The charges, which carry a potential death penalty, are the most sweeping and heaviest accusations yet in a series of trials against the Brotherhood. The new trial of Morsi, the three top Brotherhood leaders and 32 other defendants appeared aimed at decisively crippling the top echelons of the group that dominated Egypt’s political scene during Morsi’s one-year presidency.
The timing appeared aimed
at further tarnishing the Brotherhood among the public ahead of a key January referendum on a new constitution, a substantial rewrite of the charter largely drafted by Islamists under Morsi. The new military-backed government is seeking a strong “yes” vote for the constitution to show the legitimacy of the political transition process put in place after the military removed Morsi on July 3. Brotherhood supporters oppose the new document and have vowed protests against it.
Since the coup, prompted by massive protests calling for Morsi’s removal, Egypt has been in continual unrest.
Throughout, the new government has depicted the Brotherhood as a violent movement that threatened the nation and forced the military to remove it power.
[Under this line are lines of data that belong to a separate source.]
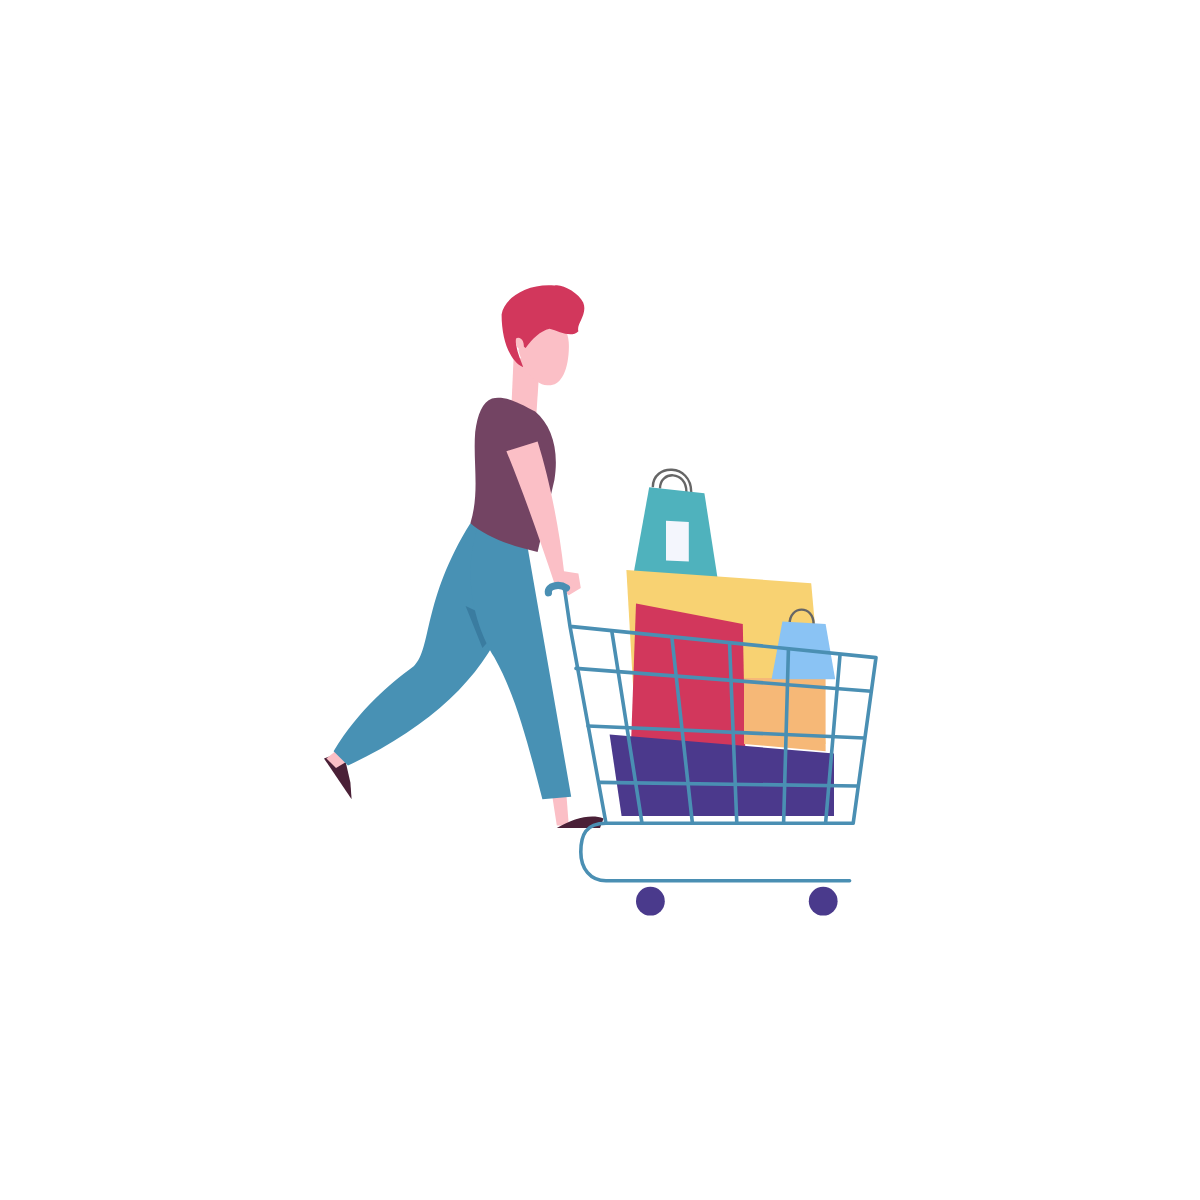
<!DOCTYPE html>
<html lang="en">
<head>
<meta charset="utf-8">
<title>Shopper with Cart</title>
<style>
  :root {
    --bg: #ffffff;
    --hair: #d2375c;
    --skin: #fbbfc6;
    --skin-shade: #e79aa3;
    --shirt: #734463;
    --jeans: #4891b4;
    --jeans-shade: #3a7ca0;
    --shoe: #4a2037;
    --cart: #4a8fb3;
    --wheel: #4a3a8c;
    --bag-purple: #4b398c;
    --bag-yellow: #f8d272;
    --bag-red: #d2375c;
    --bag-orange: #f6b877;
    --bag-teal: #4fb2bd;
    --bag-sky: #8ac3f4;
    --tag: #f4f6fd;
    --handle: #666666;
  }
  html, body { margin: 0; padding: 0; overflow: hidden; background: var(--bg); }
  .canvas { width: 1200px; height: 1200px; display: block; }
  .cart-frame { fill: none; stroke: var(--cart); stroke-width: 3; stroke-linejoin: round; stroke-linecap: round; }
  .bag-handle { fill: none; stroke: var(--handle); stroke-width: 2; }
</style>
</head>
<body>
<svg class="canvas" viewBox="0 0 1000 1000" width="1200" height="1200" role="img" aria-label="A shopper pushing a cart full of shopping bags">
  <defs>
    <circle id="wheel" r="12" fill="var(--wheel)"/>
  </defs>

  <g id="shopper">
    <!-- back leg -->
    <path d="M270 632 L286 626 L292 652 L293 666 Z" fill="var(--shoe)"/>
    <path d="M272 632 L282 624 L290 634 L280 640 Z" fill="var(--skin)"/>
    <path d="M392 436 L440 458 L420 520 C400 565 360 605 290 638 L278 626 C300 590 325 570 345 555 C360 540 352 500 392 436 Z" fill="var(--jeans)"/>
    <path d="M388 505 L420 520 L402 540 Z" fill="var(--jeans-shade)"/>
    <!-- front leg -->
    <path d="M460 662 L472 662 L474 688 L464 688 Z" fill="var(--skin)"/>
    <path d="M464 690 C478 682 492 678 503 682 L500 690 Z" fill="var(--shoe)"/>
    <path d="M398 440 L440 458 L476 664 L452 666 C440 620 430 580 412 548 C395 520 385 480 398 440 Z" fill="var(--jeans)"/>
    <!-- neck -->
    <path d="M428 298 L450 300 L447 345 L426 343 Z" fill="var(--skin)"/>
    <path d="M440 300 L450 300 L449 318 Z" fill="var(--skin-shade)"/>
    <!-- shirt -->
    <path d="M410 332 C420 330 430 334 446 343 C460 355 466 375 462 400 L448 460 C425 455 405 447 392 436 C400 410 394 385 396 360 C398 345 402 335 410 332 Z" fill="var(--shirt)"/>
    <!-- arm -->
    <path d="M422 376 L448 368 C458 400 466 440 470 476 L482 478 L484 490 L474 496 L462 486 C450 450 436 410 422 376 Z" fill="var(--skin)"/>
    <!-- head -->
    <path d="M440 262 C460 256 476 270 474 292 C473 312 466 322 456 321 C444 320 436 306 432 292 Z" fill="var(--skin)"/>
    <path d="M418 262 C420 248 440 236 462 238 C468 236 482 244 486 252 C490 262 480 270 482 276 C476 282 466 276 458 274 C450 276 444 282 438 290 L430 284 C430 292 434 300 436 306 C426 302 418 285 418 262 Z" fill="var(--hair)"/>
    <path d="M430 282 C434 280 438 285 436 292 C432 292 429 288 430 282 Z" fill="var(--skin)"/>
  </g>

  <g id="shopping-bags">
    <path d="M544 406 C544 386 576 386 576 410" class="bag-handle"/>
    <path d="M550 407 C550 392 572 392 572 410" class="bag-handle"/>
    <path d="M541 406 L587 411 L598 482 L528 478 Z" fill="var(--bag-teal)"/>
    <path d="M555 434 L574 435 L574 468 L555 467 Z" fill="var(--tag)"/>
    <path d="M522 475 L676 486 L688 620 L530 615 Z" fill="var(--bag-yellow)"/>
    <path d="M530 503 L619 520 L621 622 L526 616 Z" fill="var(--bag-red)"/>
    <path d="M620 565 L688 565 L688 626 L620 620 Z" fill="var(--bag-orange)"/>
    <path d="M658 520 C658 504 678 504 678 520" class="bag-handle"/>
    <path d="M652 518 L688 520 L696 566 L643 566 Z" fill="var(--bag-sky)"/>
    <path d="M508 612 L695 628 L695 680 L518 680 Z" fill="var(--bag-purple)"/>
  </g>

  <g id="cart">
    <path d="M457 494 C456 488 466 486 472 490" stroke="var(--cart)" stroke-width="6" fill="none" stroke-linecap="round"/>
    <path class="cart-frame" d="M470 488 L475 522 L730 548 L711 686 L505 686 L475 522"/>
    <path class="cart-frame" d="M480 557 L726 576 M490 605 L720 615 M500 652 L714 655"/>
    <path class="cart-frame" d="M510 527 L535 686 M560 532 L577 686 M608 537 L614 686 M657 542 L653 686 M700 546 L688 686"/>
    <path class="cart-frame" d="M505 686 C488 686 484 696 484 710 C484 724 492 734 505 734 L708 734"/>
    <use href="#wheel" x="542" y="751"/>
    <use href="#wheel" x="686" y="751"/>
  </g>
</svg>
</body>
</html>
Previous, ongoing trials of Morsi and other Brotherhood leaders have focused on accusations the group is implicated in violence.
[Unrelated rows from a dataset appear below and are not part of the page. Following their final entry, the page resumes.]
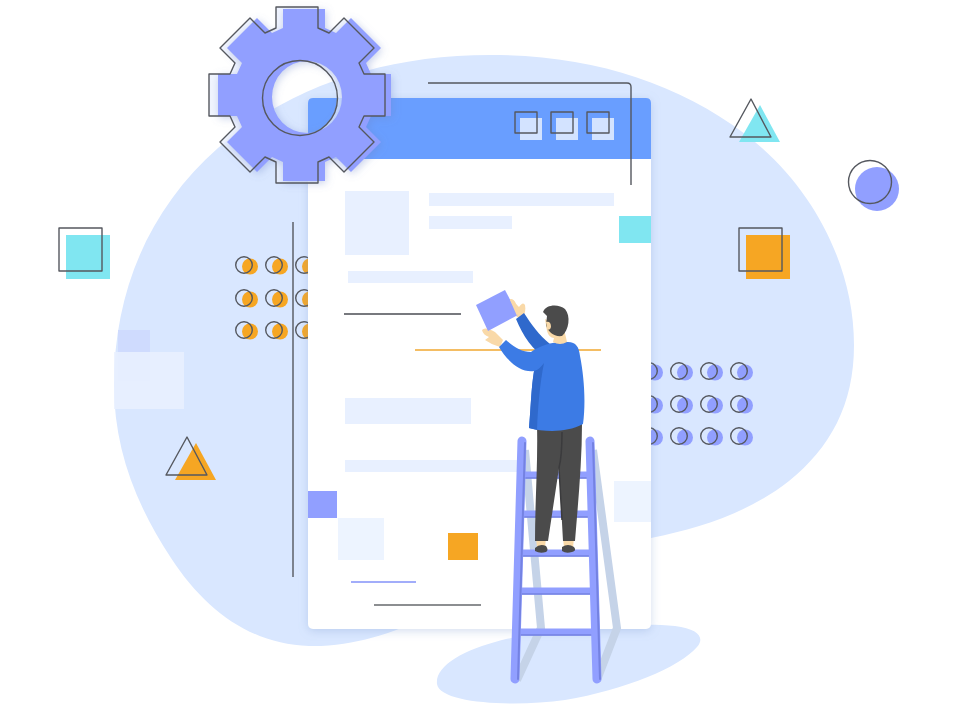
<!DOCTYPE html>
<html lang="en">
<head>
<meta charset="utf-8">
<title>Building a web page</title>
<style>
:root {
  --sky: #d9e7ff;
  --mist: #e8f0ff;
  --frost: #edf4ff;
  --bar: #699eff;
  --violet: #919fff;
  --cyan: #80e6f1;
  --orange: #f6a623;
  --ink: #4b4b4b;
  --sweater: #3c7be5;
  --sweater-shade: #2f69cc;
  --skin: #f9d9a8;
}
html, body { margin: 0; background: #fff; }
body { width: 960px; height: 720px; overflow: hidden; }
svg { display: block; }
.sky { fill: var(--sky); }
.mist { fill: var(--mist); }
.frost { fill: var(--frost); }
.violet { fill: var(--violet); }
.cyan { fill: var(--cyan); }
.orange { fill: var(--orange); }
.ink { fill: var(--ink); }
.skin { fill: var(--skin); }
.outline { fill: none; stroke: #55585f; stroke-width: 1.4; stroke-linejoin: round; }
.rail { stroke: var(--violet); stroke-width: 9; stroke-linecap: round; }
.rail-edge { stroke: #7482e2; stroke-width: 2; stroke-linecap: round; }
.rung { stroke: var(--violet); stroke-width: 7; }
.rung-edge { stroke: #7482e2; stroke-width: 1.5; }
.ladder-shadow { stroke: #c5d3e8; stroke-width: 8; fill: none; }
</style>
</head>
<body>
<svg width="960" height="720" viewBox="0 0 960 720" role="img" aria-label="A man on a ladder places a block on a large web page">
  <defs>
    <filter id="page-shadow" x="-10%" y="-10%" width="120%" height="120%">
      <feDropShadow dx="0" dy="2" stdDeviation="5" flood-color="#7f9cd0" flood-opacity=".35"/>
    </filter>
    <filter id="gear-shadow" x="-15%" y="-15%" width="130%" height="130%">
      <feDropShadow dx="1" dy="2" stdDeviation="4" flood-color="#6f86c8" flood-opacity=".4"/>
    </filter>
    <path id="gear-rim" d="M-21-67V-88H21V-67L32-62 47-77 77-47 62-32 67-21H88V21H67L62 32 77 47 47 77 32 62 21 67V88H-21V67L-32 62-47 77-77 47-62 32-67 21H-88V-21H-67L-62-32-77-47-47-77-32-62Z"/>
    <g id="dot">
      <ellipse cx="6" cy="1.5" rx="8" ry="8"/>
      <circle class="outline" r="8.3"/>
    </g>
    <g id="dot-column">
      <use href="#dot"/>
      <use href="#dot" y="33"/>
      <use href="#dot" y="65"/>
    </g>
    <g id="window-button">
      <rect x="5" y="6" width="22" height="22" fill="#d3e3ff"/>
      <rect class="outline" width="22" height="21"/>
    </g>
    <g id="square-ornament">
      <rect x="7" y="7" width="44" height="44"/>
      <rect class="outline" width="43" height="43"/>
    </g>
    <g id="triangle-ornament">
      <polygon points="30,6 50,43 9,43"/>
      <polygon class="outline" points="21,0 41,38 0,38"/>
    </g>
    <clipPath id="left-of-page"><rect x="220" y="240" width="88" height="120"/></clipPath>
    <clipPath id="right-of-page"><rect x="651" y="350" width="120" height="110"/></clipPath>
  </defs>

  <g id="backdrop">
    <path class="sky" d="M114 385C114 290 150 208 218 148C290 86 385 55 490 55C590 55 676 82 745 134C812 185 854 265 854 345C854 405 830 448 789 481C748 513 700 528 651 538C560 556 492 592 430 616C390 634 352 647 309 646C250 644 205 610 171 558C134 502 114 446 114 385Z"/>
    <path class="sky" d="M437 684C435 666 463 650 502 640C550 629 632 622 675 626C699 629 705 638 697 647C680 667 625 690 565 700C515 707 440 704 437 684Z"/>
    <rect x="118" y="330" width="32" height="51" fill="#cfdbfe"/>
    <rect x="114" y="352" width="70" height="57" fill="#eaf1ff" opacity=".85"/>
  </g>

  <g id="orange-dots" class="orange" clip-path="url(#left-of-page)">
    <use href="#dot-column" x="244" y="265"/>
    <use href="#dot-column" x="274" y="265"/>
    <use href="#dot-column" x="304" y="265"/>
  </g>
  <g id="violet-dots" class="violet" clip-path="url(#right-of-page)">
    <use href="#dot-column" x="649" y="371"/>
    <use href="#dot-column" x="679" y="371"/>
    <use href="#dot-column" x="709" y="371"/>
    <use href="#dot-column" x="739" y="371"/>
  </g>

  <g id="web-page">
    <rect x="308" y="98" width="343" height="531" rx="5" fill="#fff" filter="url(#page-shadow)"/>
    <path d="M308 159V103Q308 98 313 98H646Q651 98 651 103V159Z" fill="var(--bar)"/>
    <use href="#window-button" x="515" y="112"/>
    <use href="#window-button" x="551" y="112"/>
    <use href="#window-button" x="587" y="112"/>
    <g class="mist">
      <rect x="345" y="191" width="64" height="64"/>
      <rect x="429" y="193" width="185" height="13"/>
      <rect x="429" y="216" width="83" height="13"/>
      <rect x="348" y="271" width="125" height="12"/>
      <rect x="345" y="398" width="126" height="26"/>
      <rect x="345" y="460" width="178" height="12"/>
    </g>
    <rect class="frost" x="338" y="518" width="46" height="42"/>
    <rect class="frost" x="614" y="481" width="37" height="41"/>
    <rect class="cyan" x="619" y="216" width="32" height="27"/>
    <rect class="violet" x="308" y="491" width="29" height="27"/>
    <rect class="orange" x="448" y="533" width="30" height="27"/>
    <path d="M344 314H461" stroke="#77797e" stroke-width="2"/>
    <path d="M415 350H601" stroke="#f4bd63" stroke-width="2"/>
    <path d="M351 582H416" stroke="#a2adfa" stroke-width="2"/>
    <path d="M374 605H481" stroke="#66686d" stroke-width="1.6"/>
  </g>
  <path id="page-frame-lines" class="outline" d="M428 83H627Q631 83 631 87V185M293 222V577"/>

  <g id="gear">
    <g transform="translate(297 95)">
      <path d="M-21-67V-88H21V-67L32-62 47-77 77-47 62-32 67-21H88V21H67L62 32 77 47 47 77 32 62 21 67V88H-21V67L-32 62-47 77-77 47-62 32-67 21H-88V-21H-67L-62-32-77-47-47-77-32-62ZM40 3A37 37 0 1 0-34 3A37 37 0 1 0 40 3Z" fill="#edf2ff" opacity=".75" fill-rule="evenodd"/>
    </g>
    <path class="violet" transform="translate(304 95)" filter="url(#gear-shadow)" fill-rule="evenodd" d="M-21-67V-86H21V-67L32-62 47-77 77-47 62-32 67-21H87V21H67L62 32 77 47 47 77 32 62 21 67V86H-21V67L-32 62-47 77-77 47-62 32-67 21H-86V-21H-67L-62-32-77-47-47-77-32-62ZM38 2A35 36 0 1 0-32 2A35 36 0 1 0 38 2Z"/>
    <use href="#gear-rim" class="outline" x="297" y="95"/>
    <circle class="outline" cx="300" cy="98" r="37.5"/>
  </g>

  <g id="ornaments">
    <use href="#square-ornament" class="cyan" x="59" y="228"/>
    <use href="#square-ornament" class="orange" x="739" y="228"/>
    <use href="#triangle-ornament" class="orange" x="166" y="437"/>
    <use href="#triangle-ornament" class="cyan" x="730" y="99"/>
    <circle class="violet" cx="877" cy="189" r="22"/>
    <circle class="outline" cx="870" cy="182" r="21.5"/>
  </g>

  <g id="ladder">
    <g class="ladder-shadow">
      <path d="M525 450L541 628L517 680M593 450L617 628L597 680"/>
    </g>
    <g class="rung">
      <path d="M521 475H591M519 514H593M518 553H595M516 591H596M515 632H598"/>
    </g>
    <path class="rung-edge" d="M521 478H591M519 517H593M518 556H595M516 594H596M515 635H598"/>
    <path class="rail" d="M522 441L515 679M590 441L597 679"/>
    <path class="rail-edge" d="M525 443L518 679M593 443L600 679"/>
  </g>

  <g id="worker">
    <path class="skin" d="M536 538H546L545 548H537ZM563 538H574L573 548H564Z"/>
    <path class="ink" d="M535 548Q540 543 546 546Q549 550 546 552Q540 554 535 551ZM562 547Q568 543 574 547Q577 551 572 552Q566 554 562 551Z"/>
    <path class="ink" d="M537 424H582C582 462 578 504 575 541H563L559 468L548 541H535C535 500 538 465 537 424Z"/>
    <path d="M562 432C562 450 561 460 559 468L562 520" fill="none" stroke="#3b3b3d" stroke-width="1.5"/>

    <path class="skin" d="M517 317C512 312 510 305 509 300Q512 297 515 303L519 307Q523 301 525 305C526 310 525 314 522 319Z"/>
    <path fill="var(--sweater-shade)" d="M516 319L524 313C531 324 539 335 550 344L546 358C533 351 523 336 516 319Z"/>
    <path class="skin" d="M503 340L495 332Q485 326 482 330Q483 335 489 337L485 340Q492 345 500 347Z"/>
    <path fill="var(--sweater)" d="M499 347L506 340C514 347 522 352 531 352C539 346 552 342 562 342H568C576 342 579 347 580 356C584 376 586 402 583 424C566 433 545 432 529 428C531 406 531 390 534 371C521 373 507 361 499 347Z"/>
    <path d="M534 371C538 370 541 367 544 363C540 383 538 405 537 430L529 428C531 406 531 390 534 371Z" fill="var(--sweater-shade)"/>
    <path class="skin" d="M545 319L547 331Q549 338 554 338L553 342Q560 346 567 342L564 329Z"/>
    <path class="ink" d="M543 312C546 304 559 304 565 309C571 316 569 330 562 336C554 337 548 332 546 325L547 316Z"/>
    <path class="skin" d="M546 322Q551 321 551 327Q550 331 547 329Z"/>
    <polygon class="violet" points="476,305 505,290 518,315 488,331"/>
    <path class="skin" d="M510 300Q514 298 516 304L520 311L517 316Z"/>
  </g>
</svg>
</body>
</html>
But the new charges take that claim to a new level, accusing the group of being enmeshed with terrorists since 2005 in deals aimed attaining and holding onto power, of plotting the collapse of police and prison breaks during the 2011 uprising that forced autocrat Hosni Mubarak out of power and of organizing the Sinai militant backlash.
“The biggest case of conspiracy in Egypt’s history goes to the criminal court,” proclaimed the title of the prosecution announcement.
Mohammed el-Damati, a defense lawyer for the Brotherhood, denounced the new trial — and those already started — as “political,” aiming to give a legal veneer to the crackdown.
Rights lawyers, including some who believe Brotherhood members should be prosecuted for violence, have expressed similar worries that the wave of trials against them are mere political vengeance.
“The biggest victim now is justice and the truth,” said Bahy Eddin Hassan, head of the Cairo Institute for Human Rights Studies, calling the new case part of the “ongoing contest” between the Brotherhood and the new government.